* Directions: Provide a verbatim copy of all the records below, leaving the images out.

Source texts of formatted documents:
**********

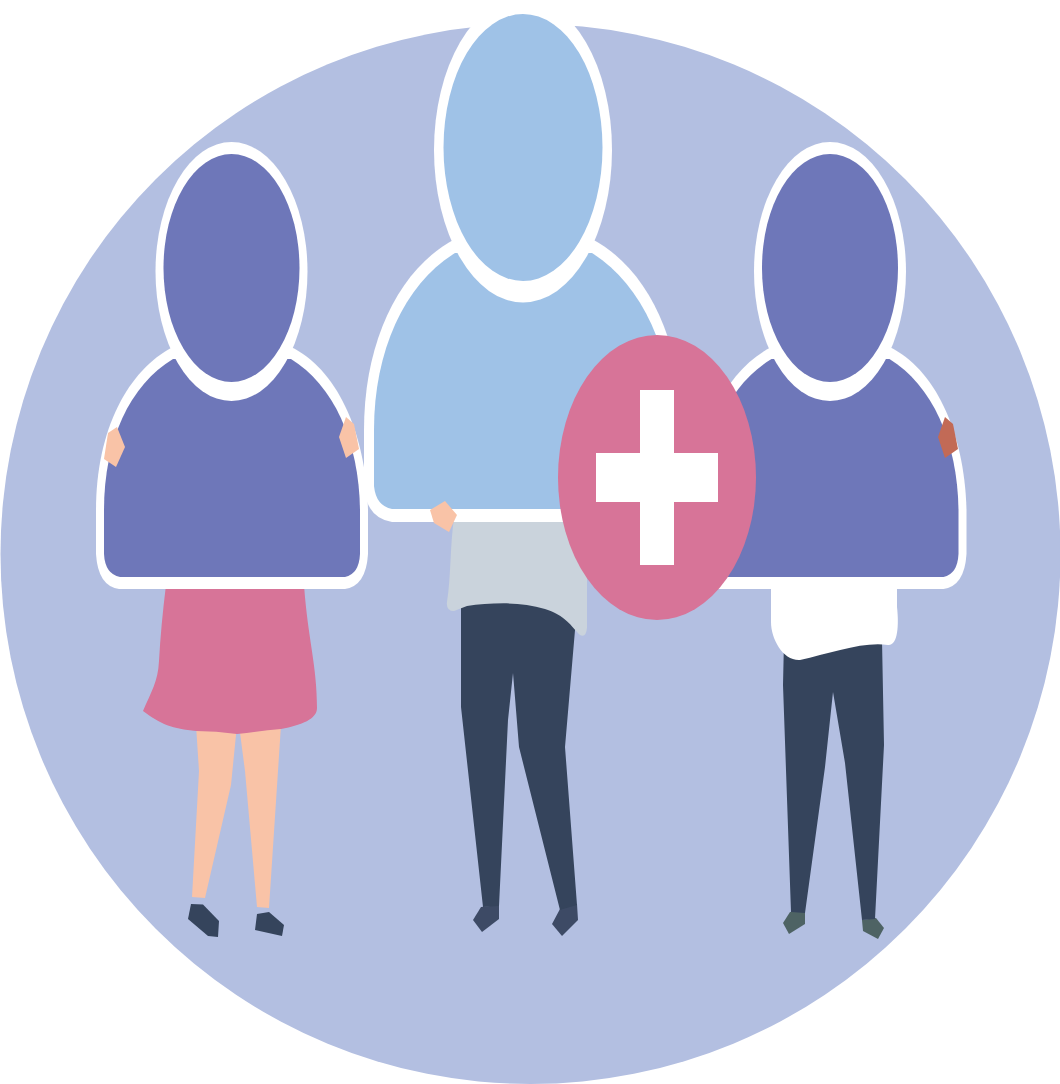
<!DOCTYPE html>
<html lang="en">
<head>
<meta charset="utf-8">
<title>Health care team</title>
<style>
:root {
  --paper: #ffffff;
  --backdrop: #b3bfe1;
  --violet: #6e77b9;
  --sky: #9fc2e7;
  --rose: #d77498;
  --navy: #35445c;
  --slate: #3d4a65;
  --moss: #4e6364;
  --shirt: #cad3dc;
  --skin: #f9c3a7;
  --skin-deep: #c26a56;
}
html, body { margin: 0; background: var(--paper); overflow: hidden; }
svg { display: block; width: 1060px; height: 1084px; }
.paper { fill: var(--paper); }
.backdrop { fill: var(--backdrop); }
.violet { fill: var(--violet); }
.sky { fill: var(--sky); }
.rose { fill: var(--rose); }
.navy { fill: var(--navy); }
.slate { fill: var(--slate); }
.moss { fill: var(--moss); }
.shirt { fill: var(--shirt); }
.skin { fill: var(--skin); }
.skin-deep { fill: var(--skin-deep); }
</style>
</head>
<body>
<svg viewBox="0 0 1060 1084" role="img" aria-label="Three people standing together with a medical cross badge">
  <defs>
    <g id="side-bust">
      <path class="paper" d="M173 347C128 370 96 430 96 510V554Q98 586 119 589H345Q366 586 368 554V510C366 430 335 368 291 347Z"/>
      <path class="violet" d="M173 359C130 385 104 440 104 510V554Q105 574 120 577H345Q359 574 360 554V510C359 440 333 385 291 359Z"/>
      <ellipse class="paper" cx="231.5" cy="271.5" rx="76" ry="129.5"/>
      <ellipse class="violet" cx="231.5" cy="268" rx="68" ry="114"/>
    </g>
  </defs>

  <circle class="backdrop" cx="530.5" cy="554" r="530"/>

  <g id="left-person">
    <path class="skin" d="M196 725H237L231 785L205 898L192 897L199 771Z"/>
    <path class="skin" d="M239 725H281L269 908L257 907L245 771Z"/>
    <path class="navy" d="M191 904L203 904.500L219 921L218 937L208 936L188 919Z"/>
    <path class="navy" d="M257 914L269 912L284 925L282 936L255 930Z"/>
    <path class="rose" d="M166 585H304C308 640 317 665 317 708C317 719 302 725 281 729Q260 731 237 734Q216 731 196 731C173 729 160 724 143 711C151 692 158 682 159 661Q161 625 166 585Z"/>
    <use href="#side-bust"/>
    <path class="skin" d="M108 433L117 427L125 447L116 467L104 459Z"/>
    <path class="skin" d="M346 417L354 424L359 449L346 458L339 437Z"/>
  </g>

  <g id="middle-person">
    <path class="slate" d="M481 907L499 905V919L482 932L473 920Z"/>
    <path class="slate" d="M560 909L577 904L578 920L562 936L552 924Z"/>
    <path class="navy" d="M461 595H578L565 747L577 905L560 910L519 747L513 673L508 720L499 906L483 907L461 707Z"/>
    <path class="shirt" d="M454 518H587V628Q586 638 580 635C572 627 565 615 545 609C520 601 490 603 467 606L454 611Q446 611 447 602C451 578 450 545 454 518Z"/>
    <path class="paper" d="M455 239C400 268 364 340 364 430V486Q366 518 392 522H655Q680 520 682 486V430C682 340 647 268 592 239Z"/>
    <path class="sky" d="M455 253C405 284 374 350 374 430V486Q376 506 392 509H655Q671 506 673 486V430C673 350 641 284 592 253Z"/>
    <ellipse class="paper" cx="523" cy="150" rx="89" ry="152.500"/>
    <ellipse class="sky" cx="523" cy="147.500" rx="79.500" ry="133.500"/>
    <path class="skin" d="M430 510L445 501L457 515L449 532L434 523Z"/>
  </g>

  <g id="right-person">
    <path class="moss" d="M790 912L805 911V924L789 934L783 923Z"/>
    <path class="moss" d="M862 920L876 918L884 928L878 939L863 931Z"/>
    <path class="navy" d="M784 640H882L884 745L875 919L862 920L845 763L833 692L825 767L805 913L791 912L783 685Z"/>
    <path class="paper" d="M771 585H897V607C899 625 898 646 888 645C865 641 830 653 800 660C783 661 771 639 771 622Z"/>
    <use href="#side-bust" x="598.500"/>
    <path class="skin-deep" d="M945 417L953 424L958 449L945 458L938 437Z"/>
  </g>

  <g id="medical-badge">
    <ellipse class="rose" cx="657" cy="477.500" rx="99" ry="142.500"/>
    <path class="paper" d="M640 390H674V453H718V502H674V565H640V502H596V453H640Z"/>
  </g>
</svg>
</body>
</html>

**********

* Exercise solution:
<!DOCTYPE html>
<html lang="en">
<head>
<meta charset="utf-8">
<title>Health care team</title>
<style>
:root {
  --paper: #ffffff;
  --backdrop: #b3bfe1;
  --violet: #6e77b9;
  --sky: #9fc2e7;
  --rose: #d77498;
  --navy: #35445c;
  --slate: #3d4a65;
  --moss: #4e6364;
  --shirt: #cad3dc;
  --skin: #f9c3a7;
  --skin-deep: #c26a56;
}
html, body { margin: 0; background: var(--paper); overflow: hidden; }
svg { display: block; width: 1060px; height: 1084px; }
.paper { fill: var(--paper); }
.backdrop { fill: var(--backdrop); }
.violet { fill: var(--violet); }
.sky { fill: var(--sky); }
.rose { fill: var(--rose); }
.navy { fill: var(--navy); }
.slate { fill: var(--slate); }
.moss { fill: var(--moss); }
.shirt { fill: var(--shirt); }
.skin { fill: var(--skin); }
.skin-deep { fill: var(--skin-deep); }
</style>
</head>
<body>
<svg viewBox="0 0 1060 1084" role="img" aria-label="Three people standing together with a medical cross badge">
  <defs>
    <g id="side-bust">
      <path class="paper" d="M173 347C128 370 96 430 96 510V554Q98 586 119 589H345Q366 586 368 554V510C366 430 335 368 291 347Z"/>
      <path class="violet" d="M173 359C130 385 104 440 104 510V554Q105 574 120 577H345Q359 574 360 554V510C359 440 333 385 291 359Z"/>
      <ellipse class="paper" cx="231.5" cy="271.5" rx="76" ry="129.5"/>
      <ellipse class="violet" cx="231.5" cy="268" rx="68" ry="114"/>
    </g>
  </defs>

  <circle class="backdrop" cx="530.5" cy="554" r="530"/>

  <g id="left-person">
    <path class="skin" d="M196 725H237L231 785L205 898L192 897L199 771Z"/>
    <path class="skin" d="M239 725H281L269 908L257 907L245 771Z"/>
    <path class="navy" d="M191 904L203 904.500L219 921L218 937L208 936L188 919Z"/>
    <path class="navy" d="M257 914L269 912L284 925L282 936L255 930Z"/>
    <path class="rose" d="M166 585H304C308 640 317 665 317 708C317 719 302 725 281 729Q260 731 237 734Q216 731 196 731C173 729 160 724 143 711C151 692 158 682 159 661Q161 625 166 585Z"/>
    <use href="#side-bust"/>
    <path class="skin" d="M108 433L117 427L125 447L116 467L104 459Z"/>
    <path class="skin" d="M346 417L354 424L359 449L346 458L339 437Z"/>
  </g>

  <g id="middle-person">
    <path class="slate" d="M481 907L499 905V919L482 932L473 920Z"/>
    <path class="slate" d="M560 909L577 904L578 920L562 936L552 924Z"/>
    <path class="navy" d="M461 595H578L565 747L577 905L560 910L519 747L513 673L508 720L499 906L483 907L461 707Z"/>
    <path class="shirt" d="M454 518H587V628Q586 638 580 635C572 627 565 615 545 609C520 601 490 603 467 606L454 611Q446 611 447 602C451 578 450 545 454 518Z"/>
    <path class="paper" d="M455 239C400 268 364 340 364 430V486Q366 518 392 522H655Q680 520 682 486V430C682 340 647 268 592 239Z"/>
    <path class="sky" d="M455 253C405 284 374 350 374 430V486Q376 506 392 509H655Q671 506 673 486V430C673 350 641 284 592 253Z"/>
    <ellipse class="paper" cx="523" cy="150" rx="89" ry="152.500"/>
    <ellipse class="sky" cx="523" cy="147.500" rx="79.500" ry="133.500"/>
    <path class="skin" d="M430 510L445 501L457 515L449 532L434 523Z"/>
  </g>

  <g id="right-person">
    <path class="moss" d="M790 912L805 911V924L789 934L783 923Z"/>
    <path class="moss" d="M862 920L876 918L884 928L878 939L863 931Z"/>
    <path class="navy" d="M784 640H882L884 745L875 919L862 920L845 763L833 692L825 767L805 913L791 912L783 685Z"/>
    <path class="paper" d="M771 585H897V607C899 625 898 646 888 645C865 641 830 653 800 660C783 661 771 639 771 622Z"/>
    <use href="#side-bust" x="598.500"/>
    <path class="skin-deep" d="M945 417L953 424L958 449L945 458L938 437Z"/>
  </g>

  <g id="medical-badge">
    <ellipse class="rose" cx="657" cy="477.500" rx="99" ry="142.500"/>
    <path class="paper" d="M640 390H674V453H718V502H674V565H640V502H596V453H640Z"/>
  </g>
</svg>
</body>
</html>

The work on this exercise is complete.